per cylinder, variable valve timing, and assorted other features that
set high-tech engines apart from more-primitive engines. It takes
money to build such engines, obviously.
For over four decades, GM also has made a 3.8-liter
V6, called the 3800 for its displacement cubic-centimeters.
It was a good engine when it first came out, built
by Buick, and it has gotten better as the prime workhorse V6 fitted
into nearly every GM sedan this side of Cadillac.
It has been renovated over the years, and we’re now
up to a Stage III version of it. However, it is showing its age, and
still has pushrods operating the valves.
GM considers it a good value because its performance
is adequate and the cost to build it long since amortized.
Meanwhile, when Bob Lutz came to GM as vice
president, he insisted that Buick designers had to throw away their
attempts at making all five car models look the same and design
something new. To help the brand along, he pried both the 4.6
Northstar and the 3.6 V6 away from Cadillac’s self-contained world, to
be used by Buick.
Both cars come standard with the
3800, which is now called the 3.8 again.
In the LaCrosse, the 3.8 has 200 horsepower, while the upgrade
optional 3.6 offers 240 horsepower, despite having smaller
displacement. The 3.6 makes the LaCrosse a very impressive car,
In the Lucerne, the 3.8 has only195 horsepower, and
can be upgraded to the 275-horsepower 4.6 Northstar V8 – the first V8
offered in a Buick since the old Roadmaster days.
The new Lucerne CXL test car I tested came with the
3.8 V6, with a four-speed automatic, and it seemed…adequate. In the
current highly-competitive entry-luxury level, adequate might not do
the job against so much high-tech.
My curiosity is that if the smaller-displacement 3.6
has enough added punch to be the optional upgrade over the 3.8 in the
LaCrosse, why wouldn’t Buick offer the better and more potent 3.6 as
the base engine in the larger Lucerne?
Standard features include four-wheel disc brakes

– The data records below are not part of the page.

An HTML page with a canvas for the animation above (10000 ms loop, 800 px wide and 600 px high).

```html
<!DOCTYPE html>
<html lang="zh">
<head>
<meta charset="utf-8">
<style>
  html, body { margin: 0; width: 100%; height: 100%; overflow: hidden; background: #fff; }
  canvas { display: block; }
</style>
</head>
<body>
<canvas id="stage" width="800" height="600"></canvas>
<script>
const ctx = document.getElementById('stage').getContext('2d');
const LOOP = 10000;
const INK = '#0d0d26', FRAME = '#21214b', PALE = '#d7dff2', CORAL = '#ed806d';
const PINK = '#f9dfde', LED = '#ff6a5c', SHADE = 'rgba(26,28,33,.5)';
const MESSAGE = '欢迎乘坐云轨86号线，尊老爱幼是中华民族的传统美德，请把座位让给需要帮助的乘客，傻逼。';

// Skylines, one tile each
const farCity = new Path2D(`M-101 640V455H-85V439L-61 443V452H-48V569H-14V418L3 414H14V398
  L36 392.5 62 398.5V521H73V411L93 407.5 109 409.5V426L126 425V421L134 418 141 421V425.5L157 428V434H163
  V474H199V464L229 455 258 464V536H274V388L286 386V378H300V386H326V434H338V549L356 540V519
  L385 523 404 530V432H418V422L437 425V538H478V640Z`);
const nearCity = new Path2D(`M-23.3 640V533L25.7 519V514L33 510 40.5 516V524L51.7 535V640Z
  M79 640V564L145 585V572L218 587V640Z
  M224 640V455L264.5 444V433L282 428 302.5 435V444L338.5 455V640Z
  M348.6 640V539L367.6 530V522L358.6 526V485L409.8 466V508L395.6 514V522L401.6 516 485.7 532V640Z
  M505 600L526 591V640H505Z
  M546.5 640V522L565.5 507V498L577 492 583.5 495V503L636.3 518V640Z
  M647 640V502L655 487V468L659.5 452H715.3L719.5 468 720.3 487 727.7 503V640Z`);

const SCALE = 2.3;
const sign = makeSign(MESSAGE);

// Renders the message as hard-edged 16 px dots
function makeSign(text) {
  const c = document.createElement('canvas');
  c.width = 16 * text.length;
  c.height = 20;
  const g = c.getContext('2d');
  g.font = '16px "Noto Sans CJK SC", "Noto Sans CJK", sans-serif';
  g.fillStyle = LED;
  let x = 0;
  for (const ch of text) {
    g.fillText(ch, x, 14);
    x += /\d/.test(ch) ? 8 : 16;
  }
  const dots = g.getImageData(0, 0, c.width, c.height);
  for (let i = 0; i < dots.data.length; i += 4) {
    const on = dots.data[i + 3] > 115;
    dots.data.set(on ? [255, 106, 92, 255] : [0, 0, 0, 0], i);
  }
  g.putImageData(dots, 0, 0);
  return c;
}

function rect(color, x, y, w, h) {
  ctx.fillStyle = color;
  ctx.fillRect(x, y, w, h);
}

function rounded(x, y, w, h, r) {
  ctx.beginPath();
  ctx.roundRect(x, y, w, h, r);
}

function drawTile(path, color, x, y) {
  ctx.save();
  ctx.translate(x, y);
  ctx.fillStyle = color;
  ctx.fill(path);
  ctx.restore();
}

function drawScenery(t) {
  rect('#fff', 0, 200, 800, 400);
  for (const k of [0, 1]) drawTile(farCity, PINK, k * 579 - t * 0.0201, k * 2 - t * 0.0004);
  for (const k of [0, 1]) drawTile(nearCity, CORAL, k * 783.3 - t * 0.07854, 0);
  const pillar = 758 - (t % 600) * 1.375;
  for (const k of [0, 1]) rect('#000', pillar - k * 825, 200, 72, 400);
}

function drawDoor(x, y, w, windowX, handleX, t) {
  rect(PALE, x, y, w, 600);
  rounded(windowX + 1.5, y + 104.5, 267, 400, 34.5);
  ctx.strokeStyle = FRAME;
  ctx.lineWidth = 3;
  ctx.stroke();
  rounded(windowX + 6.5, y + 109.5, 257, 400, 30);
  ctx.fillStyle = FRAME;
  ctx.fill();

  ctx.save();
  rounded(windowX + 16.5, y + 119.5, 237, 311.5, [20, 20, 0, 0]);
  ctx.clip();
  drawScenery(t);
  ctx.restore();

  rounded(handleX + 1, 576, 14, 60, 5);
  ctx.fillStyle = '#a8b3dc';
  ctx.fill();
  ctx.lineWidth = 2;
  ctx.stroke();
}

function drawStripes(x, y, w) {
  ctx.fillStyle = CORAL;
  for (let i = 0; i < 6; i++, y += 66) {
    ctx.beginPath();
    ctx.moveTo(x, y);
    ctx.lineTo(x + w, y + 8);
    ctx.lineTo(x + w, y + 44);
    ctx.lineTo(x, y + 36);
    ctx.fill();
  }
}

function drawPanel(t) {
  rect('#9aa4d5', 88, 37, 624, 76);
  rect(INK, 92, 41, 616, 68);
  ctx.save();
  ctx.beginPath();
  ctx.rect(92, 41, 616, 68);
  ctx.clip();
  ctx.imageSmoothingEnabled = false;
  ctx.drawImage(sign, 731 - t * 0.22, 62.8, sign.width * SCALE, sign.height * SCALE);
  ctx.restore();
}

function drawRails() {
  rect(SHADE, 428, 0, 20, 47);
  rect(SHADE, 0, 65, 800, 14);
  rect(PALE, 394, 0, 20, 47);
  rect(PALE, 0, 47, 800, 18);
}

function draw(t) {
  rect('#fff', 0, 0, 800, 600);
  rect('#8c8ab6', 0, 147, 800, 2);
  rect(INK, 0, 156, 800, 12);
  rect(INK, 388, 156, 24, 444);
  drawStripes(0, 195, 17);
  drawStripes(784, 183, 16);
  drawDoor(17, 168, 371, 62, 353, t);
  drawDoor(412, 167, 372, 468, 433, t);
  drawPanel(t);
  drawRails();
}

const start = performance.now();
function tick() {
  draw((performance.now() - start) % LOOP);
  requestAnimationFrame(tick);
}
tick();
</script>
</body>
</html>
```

with antilock, side airbag curtains, OnStar, remote keyless entry,
rain-sensing wipers, particulate air filters on the climate control,
AM/FM/CD/MP3 audio, leather seat appointments, and power locks and
windows. It’s a lot of car for under $30,000, although installing the
V8 would boost the price.
The test car had several option
packages to add eight-way power and heated seats for both front
buckets, power lumbar support, chrome-plated wheels, remote
starting, rear parking assist, and an audio upgrade.
At $31,430, that’s still a good deal. But I’d like
to know what the sticker would say if the 3.6 V6 were available.
Whatever the difference, I would consider it a
bargain, but that’s because I like the 3.6 V6 so much.
It also means that a discerning shopper will look
all through the Buick dealership before buying, because if the
LaCrosse is big enough, it also offers a lot for an even bigger
I’ll have to check and see which model is selling
better on the Iron Range.
Editor's note: John Gilbert writes weekly auto reviews. He can be
reached at email@example.com.